In the data below, find every line that has the string "step", and copy it.
___ LISTED ENTRIES
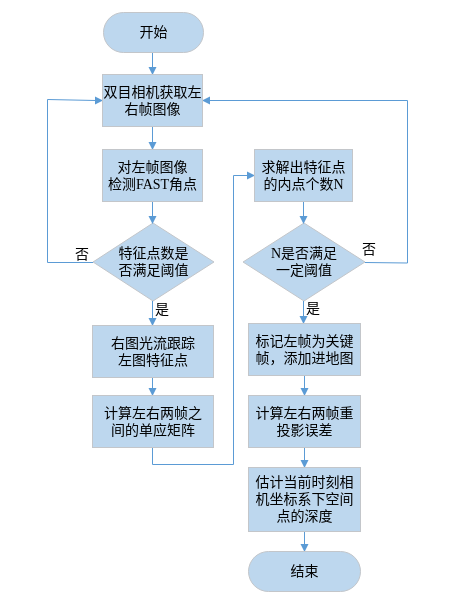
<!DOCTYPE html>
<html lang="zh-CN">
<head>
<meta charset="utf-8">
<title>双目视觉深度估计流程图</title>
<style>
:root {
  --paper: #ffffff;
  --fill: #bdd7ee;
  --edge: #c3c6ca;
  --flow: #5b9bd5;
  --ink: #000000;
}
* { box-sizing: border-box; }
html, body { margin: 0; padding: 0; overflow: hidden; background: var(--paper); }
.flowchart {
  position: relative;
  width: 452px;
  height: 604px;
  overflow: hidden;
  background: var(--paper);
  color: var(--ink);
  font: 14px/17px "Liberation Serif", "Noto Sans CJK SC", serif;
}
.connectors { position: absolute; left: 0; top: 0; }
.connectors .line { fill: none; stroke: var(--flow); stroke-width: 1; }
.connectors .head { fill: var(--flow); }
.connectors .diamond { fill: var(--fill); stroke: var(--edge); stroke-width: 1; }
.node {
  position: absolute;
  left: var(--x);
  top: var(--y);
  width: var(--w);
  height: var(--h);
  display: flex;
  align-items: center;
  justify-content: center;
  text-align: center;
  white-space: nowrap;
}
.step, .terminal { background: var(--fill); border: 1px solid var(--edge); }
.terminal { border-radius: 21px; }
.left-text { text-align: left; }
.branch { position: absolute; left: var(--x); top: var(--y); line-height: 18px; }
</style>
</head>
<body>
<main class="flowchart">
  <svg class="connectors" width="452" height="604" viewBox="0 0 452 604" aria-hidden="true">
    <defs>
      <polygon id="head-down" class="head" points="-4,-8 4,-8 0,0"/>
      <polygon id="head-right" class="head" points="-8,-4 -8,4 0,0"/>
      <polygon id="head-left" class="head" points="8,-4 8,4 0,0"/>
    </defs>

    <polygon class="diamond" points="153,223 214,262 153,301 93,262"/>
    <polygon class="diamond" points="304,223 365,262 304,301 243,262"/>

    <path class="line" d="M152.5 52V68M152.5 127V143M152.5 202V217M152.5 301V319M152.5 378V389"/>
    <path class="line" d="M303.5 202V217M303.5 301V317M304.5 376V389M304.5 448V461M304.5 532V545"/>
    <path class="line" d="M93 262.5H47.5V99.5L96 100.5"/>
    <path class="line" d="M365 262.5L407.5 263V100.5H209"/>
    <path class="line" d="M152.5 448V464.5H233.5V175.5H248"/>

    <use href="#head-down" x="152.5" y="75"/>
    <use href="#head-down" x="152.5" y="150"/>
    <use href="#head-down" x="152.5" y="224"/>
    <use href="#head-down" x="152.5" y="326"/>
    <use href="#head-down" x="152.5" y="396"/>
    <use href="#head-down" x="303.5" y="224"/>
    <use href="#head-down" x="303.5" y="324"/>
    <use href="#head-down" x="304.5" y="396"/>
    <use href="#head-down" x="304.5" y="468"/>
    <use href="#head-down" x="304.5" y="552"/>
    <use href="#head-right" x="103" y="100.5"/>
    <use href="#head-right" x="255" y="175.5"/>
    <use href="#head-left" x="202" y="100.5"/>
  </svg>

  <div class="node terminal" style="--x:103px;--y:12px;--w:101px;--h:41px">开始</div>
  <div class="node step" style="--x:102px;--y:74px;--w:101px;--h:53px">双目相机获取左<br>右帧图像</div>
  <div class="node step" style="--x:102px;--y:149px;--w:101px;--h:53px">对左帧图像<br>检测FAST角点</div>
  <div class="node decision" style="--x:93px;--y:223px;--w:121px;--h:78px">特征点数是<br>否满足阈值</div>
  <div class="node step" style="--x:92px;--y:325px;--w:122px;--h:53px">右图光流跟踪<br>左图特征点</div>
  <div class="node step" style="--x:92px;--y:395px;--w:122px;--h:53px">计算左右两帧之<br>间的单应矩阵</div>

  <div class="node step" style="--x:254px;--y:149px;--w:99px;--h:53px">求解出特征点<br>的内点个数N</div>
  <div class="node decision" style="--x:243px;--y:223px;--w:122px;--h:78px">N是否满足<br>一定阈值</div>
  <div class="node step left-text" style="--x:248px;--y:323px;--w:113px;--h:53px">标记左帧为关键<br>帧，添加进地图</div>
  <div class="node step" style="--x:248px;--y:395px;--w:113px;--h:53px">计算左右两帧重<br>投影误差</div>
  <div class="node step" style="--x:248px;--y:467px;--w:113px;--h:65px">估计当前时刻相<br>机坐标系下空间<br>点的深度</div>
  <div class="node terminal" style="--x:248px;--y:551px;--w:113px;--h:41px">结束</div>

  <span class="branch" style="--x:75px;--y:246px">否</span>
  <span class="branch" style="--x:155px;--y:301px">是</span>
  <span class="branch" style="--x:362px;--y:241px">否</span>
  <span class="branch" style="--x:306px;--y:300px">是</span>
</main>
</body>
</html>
______
** REPLY **
.step, .terminal { background: var(--fill); border: 1px solid var(--edge); }
  <div class="node step" style="--x:102px;--y:74px;--w:101px;--h:53px">双目相机获取左<br>右帧图像</div>
  <div class="node step" style="--x:102px;--y:149px;--w:101px;--h:53px">对左帧图像<br>检测FAST角点</div>
  <div class="node step" style="--x:92px;--y:325px;--w:122px;--h:53px">右图光流跟踪<br>左图特征点</div>
  <div class="node step" style="--x:92px;--y:395px;--w:122px;--h:53px">计算左右两帧之<br>间的单应矩阵</div>
  <div class="node step" style="--x:254px;--y:149px;--w:99px;--h:53px">求解出特征点<br>的内点个数N</div>
  <div class="node step left-text" style="--x:248px;--y:323px;--w:113px;--h:53px">标记左帧为关键<br>帧，添加进地图</div>
  <div class="node step" style="--x:248px;--y:395px;--w:113px;--h:53px">计算左右两帧重<br>投影误差</div>
  <div class="node step" style="--x:248px;--y:467px;--w:113px;--h:65px">估计当前时刻相<br>机坐标系下空间<br>点的深度</div>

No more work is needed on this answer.